(Beginning of EXERCISE DATA)

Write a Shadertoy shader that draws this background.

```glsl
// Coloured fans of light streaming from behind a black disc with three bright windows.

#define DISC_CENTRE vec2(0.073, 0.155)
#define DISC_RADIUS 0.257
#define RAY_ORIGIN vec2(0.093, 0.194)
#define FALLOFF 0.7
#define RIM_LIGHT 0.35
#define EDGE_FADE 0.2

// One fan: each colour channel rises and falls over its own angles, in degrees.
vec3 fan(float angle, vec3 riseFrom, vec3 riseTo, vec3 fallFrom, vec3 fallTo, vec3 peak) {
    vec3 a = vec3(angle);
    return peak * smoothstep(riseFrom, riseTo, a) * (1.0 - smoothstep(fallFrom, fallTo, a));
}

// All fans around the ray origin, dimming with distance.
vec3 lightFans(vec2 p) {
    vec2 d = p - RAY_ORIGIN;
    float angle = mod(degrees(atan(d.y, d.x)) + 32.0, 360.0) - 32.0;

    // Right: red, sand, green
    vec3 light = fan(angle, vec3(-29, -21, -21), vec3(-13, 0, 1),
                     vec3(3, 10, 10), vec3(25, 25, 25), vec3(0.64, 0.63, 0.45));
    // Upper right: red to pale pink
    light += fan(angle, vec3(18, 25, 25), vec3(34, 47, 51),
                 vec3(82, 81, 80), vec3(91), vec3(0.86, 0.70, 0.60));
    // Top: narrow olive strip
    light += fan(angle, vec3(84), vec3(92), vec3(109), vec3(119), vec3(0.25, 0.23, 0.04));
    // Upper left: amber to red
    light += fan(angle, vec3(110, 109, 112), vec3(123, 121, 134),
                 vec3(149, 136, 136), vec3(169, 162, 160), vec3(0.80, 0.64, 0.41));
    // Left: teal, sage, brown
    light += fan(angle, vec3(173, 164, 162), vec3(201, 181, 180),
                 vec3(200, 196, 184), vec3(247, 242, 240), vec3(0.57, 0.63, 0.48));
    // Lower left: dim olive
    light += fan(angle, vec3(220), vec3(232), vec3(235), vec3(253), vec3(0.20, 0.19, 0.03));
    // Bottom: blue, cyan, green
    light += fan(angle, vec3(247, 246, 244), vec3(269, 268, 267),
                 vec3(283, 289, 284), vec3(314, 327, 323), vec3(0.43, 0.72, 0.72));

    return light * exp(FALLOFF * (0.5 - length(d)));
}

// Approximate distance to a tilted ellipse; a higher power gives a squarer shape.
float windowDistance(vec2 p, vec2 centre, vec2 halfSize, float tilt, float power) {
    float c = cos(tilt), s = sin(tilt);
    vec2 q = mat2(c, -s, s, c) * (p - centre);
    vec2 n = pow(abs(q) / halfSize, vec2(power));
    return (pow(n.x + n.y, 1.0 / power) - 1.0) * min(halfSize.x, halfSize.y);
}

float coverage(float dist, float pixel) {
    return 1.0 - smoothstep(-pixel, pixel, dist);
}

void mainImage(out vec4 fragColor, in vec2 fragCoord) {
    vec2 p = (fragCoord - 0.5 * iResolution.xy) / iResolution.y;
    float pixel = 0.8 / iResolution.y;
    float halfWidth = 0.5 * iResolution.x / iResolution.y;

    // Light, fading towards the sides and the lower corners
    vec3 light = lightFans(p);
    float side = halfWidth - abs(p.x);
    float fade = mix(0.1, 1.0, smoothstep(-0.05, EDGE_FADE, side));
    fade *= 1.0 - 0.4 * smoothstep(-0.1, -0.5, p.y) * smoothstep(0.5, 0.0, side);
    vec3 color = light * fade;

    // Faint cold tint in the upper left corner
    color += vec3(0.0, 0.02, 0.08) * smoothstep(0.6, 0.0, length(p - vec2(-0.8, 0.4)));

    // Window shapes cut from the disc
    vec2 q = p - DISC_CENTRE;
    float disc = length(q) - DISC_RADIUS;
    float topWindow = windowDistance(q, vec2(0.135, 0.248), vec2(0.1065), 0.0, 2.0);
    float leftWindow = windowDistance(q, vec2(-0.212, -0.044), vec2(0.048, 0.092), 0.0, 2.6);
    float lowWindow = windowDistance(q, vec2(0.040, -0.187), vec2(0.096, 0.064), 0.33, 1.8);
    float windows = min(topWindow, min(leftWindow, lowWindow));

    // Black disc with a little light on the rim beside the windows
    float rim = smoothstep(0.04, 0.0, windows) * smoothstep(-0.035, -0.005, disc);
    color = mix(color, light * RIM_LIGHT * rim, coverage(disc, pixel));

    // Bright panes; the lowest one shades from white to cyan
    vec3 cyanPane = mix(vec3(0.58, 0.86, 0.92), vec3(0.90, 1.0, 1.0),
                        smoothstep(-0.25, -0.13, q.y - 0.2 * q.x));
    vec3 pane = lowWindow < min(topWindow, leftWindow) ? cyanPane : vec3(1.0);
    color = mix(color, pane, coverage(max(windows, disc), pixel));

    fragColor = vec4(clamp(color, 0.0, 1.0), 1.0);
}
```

(End of EXERCISE DATA)

■ **TASK BRIEF**
Each line must be set down again exactly as above, with no line omitted.

■ **RESULT FOR THIS TASK**
Write a Shadertoy shader that draws this background.

```glsl
// Coloured fans of light streaming from behind a black disc with three bright windows.

#define DISC_CENTRE vec2(0.073, 0.155)
#define DISC_RADIUS 0.257
#define RAY_ORIGIN vec2(0.093, 0.194)
#define FALLOFF 0.7
#define RIM_LIGHT 0.35
#define EDGE_FADE 0.2

// One fan: each colour channel rises and falls over its own angles, in degrees.
vec3 fan(float angle, vec3 riseFrom, vec3 riseTo, vec3 fallFrom, vec3 fallTo, vec3 peak) {
    vec3 a = vec3(angle);
    return peak * smoothstep(riseFrom, riseTo, a) * (1.0 - smoothstep(fallFrom, fallTo, a));
}

// All fans around the ray origin, dimming with distance.
vec3 lightFans(vec2 p) {
    vec2 d = p - RAY_ORIGIN;
    float angle = mod(degrees(atan(d.y, d.x)) + 32.0, 360.0) - 32.0;

    // Right: red, sand, green
    vec3 light = fan(angle, vec3(-29, -21, -21), vec3(-13, 0, 1),
                     vec3(3, 10, 10), vec3(25, 25, 25), vec3(0.64, 0.63, 0.45));
    // Upper right: red to pale pink
    light += fan(angle, vec3(18, 25, 25), vec3(34, 47, 51),
                 vec3(82, 81, 80), vec3(91), vec3(0.86, 0.70, 0.60));
    // Top: narrow olive strip
    light += fan(angle, vec3(84), vec3(92), vec3(109), vec3(119), vec3(0.25, 0.23, 0.04));
    // Upper left: amber to red
    light += fan(angle, vec3(110, 109, 112), vec3(123, 121, 134),
                 vec3(149, 136, 136), vec3(169, 162, 160), vec3(0.80, 0.64, 0.41));
    // Left: teal, sage, brown
    light += fan(angle, vec3(173, 164, 162), vec3(201, 181, 180),
                 vec3(200, 196, 184), vec3(247, 242, 240), vec3(0.57, 0.63, 0.48));
    // Lower left: dim olive
    light += fan(angle, vec3(220), vec3(232), vec3(235), vec3(253), vec3(0.20, 0.19, 0.03));
    // Bottom: blue, cyan, green
    light += fan(angle, vec3(247, 246, 244), vec3(269, 268, 267),
                 vec3(283, 289, 284), vec3(314, 327, 323), vec3(0.43, 0.72, 0.72));

    return light * exp(FALLOFF * (0.5 - length(d)));
}

// Approximate distance to a tilted ellipse; a higher power gives a squarer shape.
float windowDistance(vec2 p, vec2 centre, vec2 halfSize, float tilt, float power) {
    float c = cos(tilt), s = sin(tilt);
    vec2 q = mat2(c, -s, s, c) * (p - centre);
    vec2 n = pow(abs(q) / halfSize, vec2(power));
    return (pow(n.x + n.y, 1.0 / power) - 1.0) * min(halfSize.x, halfSize.y);
}

float coverage(float dist, float pixel) {
    return 1.0 - smoothstep(-pixel, pixel, dist);
}

void mainImage(out vec4 fragColor, in vec2 fragCoord) {
    vec2 p = (fragCoord - 0.5 * iResolution.xy) / iResolution.y;
    float pixel = 0.8 / iResolution.y;
    float halfWidth = 0.5 * iResolution.x / iResolution.y;

    // Light, fading towards the sides and the lower corners
    vec3 light = lightFans(p);
    float side = halfWidth - abs(p.x);
    float fade = mix(0.1, 1.0, smoothstep(-0.05, EDGE_FADE, side));
    fade *= 1.0 - 0.4 * smoothstep(-0.1, -0.5, p.y) * smoothstep(0.5, 0.0, side);
    vec3 color = light * fade;

    // Faint cold tint in the upper left corner
    color += vec3(0.0, 0.02, 0.08) * smoothstep(0.6, 0.0, length(p - vec2(-0.8, 0.4)));

    // Window shapes cut from the disc
    vec2 q = p - DISC_CENTRE;
    float disc = length(q) - DISC_RADIUS;
    float topWindow = windowDistance(q, vec2(0.135, 0.248), vec2(0.1065), 0.0, 2.0);
    float leftWindow = windowDistance(q, vec2(-0.212, -0.044), vec2(0.048, 0.092), 0.0, 2.6);
    float lowWindow = windowDistance(q, vec2(0.040, -0.187), vec2(0.096, 0.064), 0.33, 1.8);
    float windows = min(topWindow, min(leftWindow, lowWindow));

    // Black disc with a little light on the rim beside the windows
    float rim = smoothstep(0.04, 0.0, windows) * smoothstep(-0.035, -0.005, disc);
    color = mix(color, light * RIM_LIGHT * rim, coverage(disc, pixel));

    // Bright panes; the lowest one shades from white to cyan
    vec3 cyanPane = mix(vec3(0.58, 0.86, 0.92), vec3(0.90, 1.0, 1.0),
                        smoothstep(-0.25, -0.13, q.y - 0.2 * q.x));
    vec3 pane = lowWindow < min(topWindow, leftWindow) ? cyanPane : vec3(1.0);
    color = mix(color, pane, coverage(max(windows, disc), pixel));

    fragColor = vec4(clamp(color, 0.0, 1.0), 1.0);
}
```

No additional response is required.